You may be tempted to pay off student loans by taking a high-paying job at a pharmacy chain when you graduate, but you could get bored with the routine of filling prescriptions. Don’t be short-sighted when in comes to deciding which career path you want to take as a pharmacist.
As a pharmacist, what do you think about people buying prescription drugs online?
Be careful about purchasing meds from online pharmacies. Many of these sites are operated outside of the US where there is little oversight of pharmaceuticals. When people think of “counterfeiting,” a knock-off handbag or pair of jeans comes to mind—but this is also a big problem with pharmaceuticals.
You just don’t know what you are getting. If you must purchase online, do so from an established US site, like Drugstore.com. Legitimate sites will require a prescription and should be based in the US.

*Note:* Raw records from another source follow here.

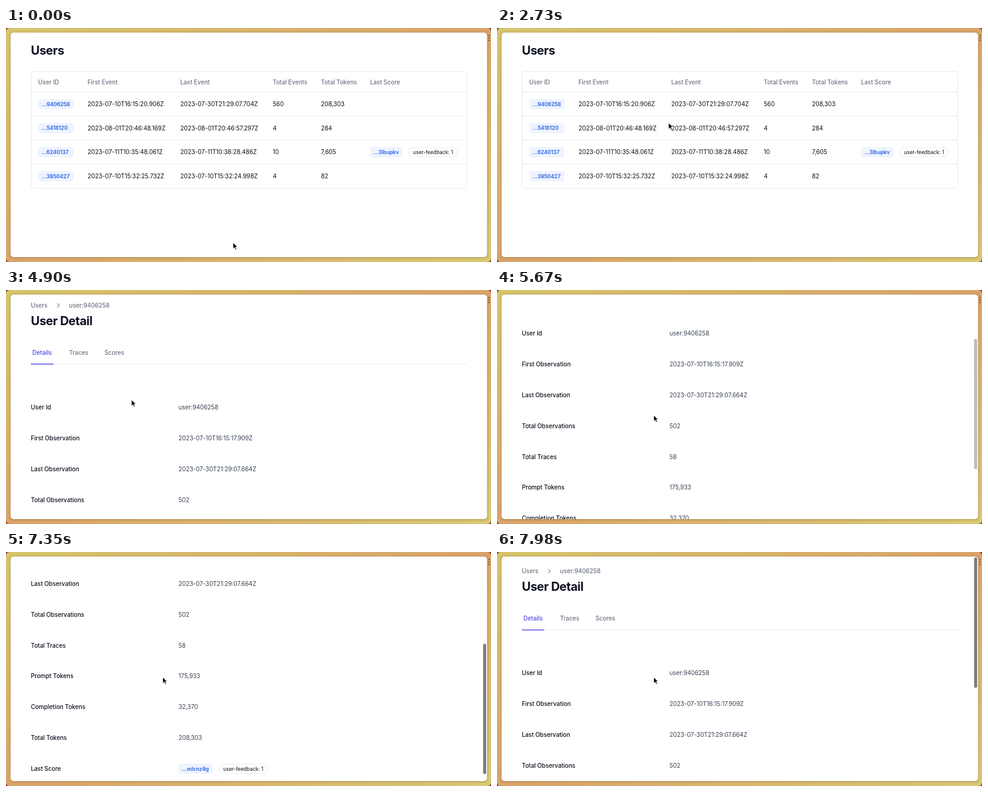
These frames come from a looping animation (800 by 386 pixels, 8 s). An HTML page:

```html
<!DOCTYPE html>
<html lang="en">
<head>
<meta charset="utf-8">
<title>Users</title>
<style>
  html, body { margin: 0; width: 100%; height: 100%; overflow: hidden; background: #d8b26a; }
  svg { display: block; width: 100vw; height: 100vh; font-family: Inter, "Noto Sans", sans-serif; font-size: 9.8px; fill: #0b0f1a; }
  .title { font-size: 20px; font-weight: 700; letter-spacing: -0.5px; fill: #0f1222; }
  .muted { font-weight: 500; fill: #6b7280; }
  .label { font-weight: 500; }
  .value { fill: #374151; }
  .active { font-weight: 500; fill: #4f46e5; }
  .badge { font-size: 8.5px; font-weight: 700; fill: #3b6fe0; }
  .pill { font-size: 8.4px; }
  .line { fill: none; stroke: #e9ebef; }
</style>
</head>
<body>
<svg id="stage" viewBox="0 0 800 386" preserveAspectRatio="none">
  <defs>
    <linearGradient id="wall" x2="1" y2="1">
      <stop offset="0" stop-color="#d6c56c"/>
      <stop offset=".5" stop-color="#d9a369"/>
      <stop offset="1" stop-color="#d8c873"/>
    </linearGradient>
    <filter id="soft" x="-5%" y="-5%" width="110%" height="110%"><feGaussianBlur stdDeviation="1.5"/></filter>
    <clipPath id="pane"><rect x="7.5" y="7.5" width="786" height="370.5" rx="5"/></clipPath>
  </defs>
  <rect width="800" height="386" fill="#8a3f26"/>
  <rect width="800" height="386" rx="6" fill="url(#wall)"/>
  <g fill="#8b5a2e">
    <circle cx="796.8" cy="12.5" r="1.2"/><circle cx="796.8" cy="16.5" r="1.2"/><circle cx="796.8" cy="20.5" r="1.2"/>
  </g>
  <rect x="7" y="7.5" width="787" height="371.5" rx="5.5" fill="#7d5426" opacity=".5" filter="url(#soft)"/>
  <rect x="7.5" y="7.5" width="786" height="370.5" rx="5" fill="#fff"/>
  <g clip-path="url(#pane)">
    <g id="list"></g>
    <g id="detail"></g>
    <rect id="thumb" x="787" width="5" height="215" rx="2.5" fill="#7d7d7d"/>
  </g>
  <path id="cursor" d="M0 0V10.2L2.4 8L4.1 11.8L5.9 11L4.2 7.3H7.4Z" fill="#000" stroke="#fff" stroke-width=".8" stroke-linejoin="round"/>
</svg>
<script>
const LOOP = 8000, STEP = 70, OPEN_AT = 3570;
const SCROLL_DOWN = 5550, SCROLL_UP = 7280, BOTTOM = 265;
const $ = id => document.getElementById(id);

const text = (x, mid, str, cls = '') => `<text x="${x}" y="${mid + 3.5}" class="${cls}">${str}</text>`;
const line = (x1, x2, y) => `<path class="line" d="M${x1} ${y}H${x2}"/>`;
const badge = (x, mid, width, str) =>
  `<rect x="${x}" y="${mid - 8.5}" width="${width}" height="17" rx="4" fill="#eef3ff"/>` +
  `<text x="${x + 5.5}" y="${mid + 3}" class="badge">${str}</text>`;
const pill = (x, mid, str) =>
  `<rect class="line" x="${x}" y="${mid - 7.75}" width="80.5" height="15.5" rx="7.75"/>` +
  `<text x="${x + 7.3}" y="${mid + 3}" class="pill">${str}</text>`;
const score = (x, mid, width, id) => badge(x, mid, width, id) + pill(x + width + 10, mid, 'user-feedback: 1');

const USER = '9406258';
const COLUMNS = [
  ['User ID', 53], ['First Event', 134.5], ['Last Event', 287.5],
  ['Total Events', 440], ['Total Tokens', 519.5], ['Last Score', 600.5]
];
const USERS = [
  [USER, '2023-07-10T16:15:20.906Z', '2023-07-30T21:29:07.704Z', '560', '208,303'],
  ['5418120', '2023-08-01T20:46:48.169Z', '2023-08-01T20:46:57.297Z', '4', '284'],
  ['6240137', '2023-07-11T10:35:48.061Z', '2023-07-11T10:38:28.486Z', '10', '7,605'],
  ['3950427', '2023-07-10T15:32:25.732Z', '2023-07-10T15:32:24.998Z', '4', '82']
];
const FACTS = [
  ['User Id', 'user:' + USER],
  ['First Observation', '2023-07-10T16:15:17.909Z'],
  ['Last Observation', '2023-07-30T21:29:07.664Z'],
  ['Total Observations', '502'],
  ['Total Traces', '58'],
  ['Prompt Tokens', '175,933'],
  ['Completion Tokens', '32,370'],
  ['Total Tokens', '208,303'],
  ['Last Score', '']
];
const rowMid = row => 125.5 + row * 39.7;
const factMid = row => 193.5 + row * 50.85;

function listPage() {
  let out = '<text x="41" y="44" class="title">Users</text>' +
    '<rect class="line" x="41.5" y="71.5" width="718.5" height="193" rx="4"/>';
  COLUMNS.forEach(([name, x]) => out += text(x, 89, name, 'muted'));
  USERS.forEach(([id, ...cells], row) => {
    const mid = rowMid(row);
    out += line(42, 760, Math.round(mid - 20.5) + .5) + badge(53, mid, 58, '...' + id);
    cells.forEach((cell, i) => out += text(COLUMNS[i + 1][1], mid, cell));
  });
  return out + score(600.5, rowMid(2), 53.5, '...3lbupkv');
}

function detailPage() {
  let out = text(41, 25.5, 'Users', 'muted') + text(104, 25.5, 'user:' + USER, 'muted') +
    '<path d="M84.5 22L88 25.5L84.5 29" fill="none" stroke="#8b919c" stroke-width="1.1"/>' +
    '<text x="41" y="58" class="title">User Detail</text>' +
    text(43.5, 103.5, 'Details', 'active') + text(104, 103.5, 'Traces', 'muted') +
    text(162.5, 103.5, 'Scores', 'muted') + line(41, 760, 122.5) +
    '<rect x="41" y="121.5" width="37" height="1.5" fill="#5b53e8"/>';
  FACTS.forEach(([name, value], i) => {
    out += text(41, factMid(i), name, 'label') + text(284.5, factMid(i), value, 'value');
  });
  return out + score(284.5, factMid(FACTS.length - 1), 56.5, '...mlcnz9g');
}

const clamp = p => Math.min(1, Math.max(0, p));
const smooth = p => p * p * (3 - 2 * p);

const REST = { x: 374.5, y: 354 };
const MOVES = [
  { from: 490, to: 1400, x: 538, y: 99 },
  { from: 1540, to: 2730, x: 283, y: 156.5 },
  { from: 2800, to: 3430, x: 90, y: 126 },
  { from: 3570, to: 4060, x: 112, y: 134.5 },
  { from: 4270, to: 5320, x: 258.5, y: 206.5 }
];

function pointerAt(t) {
  return MOVES.reduce((pos, { from, to, x, y }) => {
    const p = smooth(clamp((t - from) / (to - from)));
    return { x: pos.x + (x - pos.x) * p, y: pos.y + (y - pos.y) * p };
  }, REST);
}

// A flick that coasts to the bottom, then one that overshoots the top and settles.
function scrollAt(t) {
  if (t < SCROLL_UP) return BOTTOM * (1 - Math.exp(-Math.max(0, t - SCROLL_DOWN) / 195));
  const u = t - SCROLL_UP;
  return BOTTOM * Math.exp(-((u / 362) ** 2)) * Math.cos(Math.PI * u / 700);
}

function render(time) {
  const t = Math.floor(time % LOOP / STEP) * STEP;
  const opened = t >= OPEN_AT;
  const pointer = pointerAt(t), scroll = scrollAt(t);
  $('list').setAttribute('display', opened ? 'none' : 'inline');
  $('detail').setAttribute('display', opened ? 'inline' : 'none');
  $('detail').setAttribute('transform', `translate(0 ${-scroll})`);
  $('thumb').setAttribute('y', Math.max(9, 9.5 + scroll * .584));
  $('thumb').setAttribute('opacity', clamp((t - SCROLL_DOWN) / 240));
  $('cursor').setAttribute('transform', `translate(${pointer.x} ${pointer.y})`);
}

$('list').innerHTML = listPage();
$('detail').innerHTML = detailPage();
const start = performance.now();
function tick() {
  render(performance.now() - start);
  requestAnimationFrame(tick);
}
tick();
</script>
</body>
</html>
```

Do you have any suggestions for people looking to buy prescriptions at low prices?
Shop around. Drug prices differ from store to store just like any other product. Don’t be afraid to call the pharmacy and ask for a price check on the medication you need. Also, see if your medication comes in generic form. That will save you lots of money. In fact, many major retailers now offer generics for $4 or $5 for a one month supply—including Wal-Mart and Target.
In some cases, these “deals” are limited to a short list of drugs—but it’s worth asking. One final tip is to see if there is an over-the-counter alternative to your prescription medication. There is a good selection of over-the-counter products for some medical problems, like acid reflux and seasonal allergies.
What can you tell us about pharmacist average salaries?
Retail pharmacist jobs pay an annual salary anywhere from $80-100K—depending on whether the job is with a large retail chain or a small independent store, which hours are worked (night shift pays more) and the cost of living in the regional marketplace.
Hospital pharmacist jobs pay a smaller annual salary—probably in the neighborhood of $65-85K, depending primarily on experience level, when the hours are worked, and cost of living in the regional marketplace. Pharmacists who work for the pharmaceutical industry get paid very well, though the exact pharmacist salary depends on the job. Entry level jobs in the industry pay about a $100K annual salary, sometimes with a nice annual bonus.
Then there are those pharmacists like me who work in other settings. The salary is really varied, but I would say that pharmacists get paid a minimum annual salary of 65K, in many cases, much more than that. Pharmacy residents and fellows get paid an annual salary between $30-45K. Usually these programs are 1 or 2 years long and the resident/fellow gets a graduation certificate upon completion.
How does your salary compare to a pharmacist salary? Could it use a prescription? Give it a check-up with PayScale’s salary calculator.
- Median Pharmacist Salary by Industry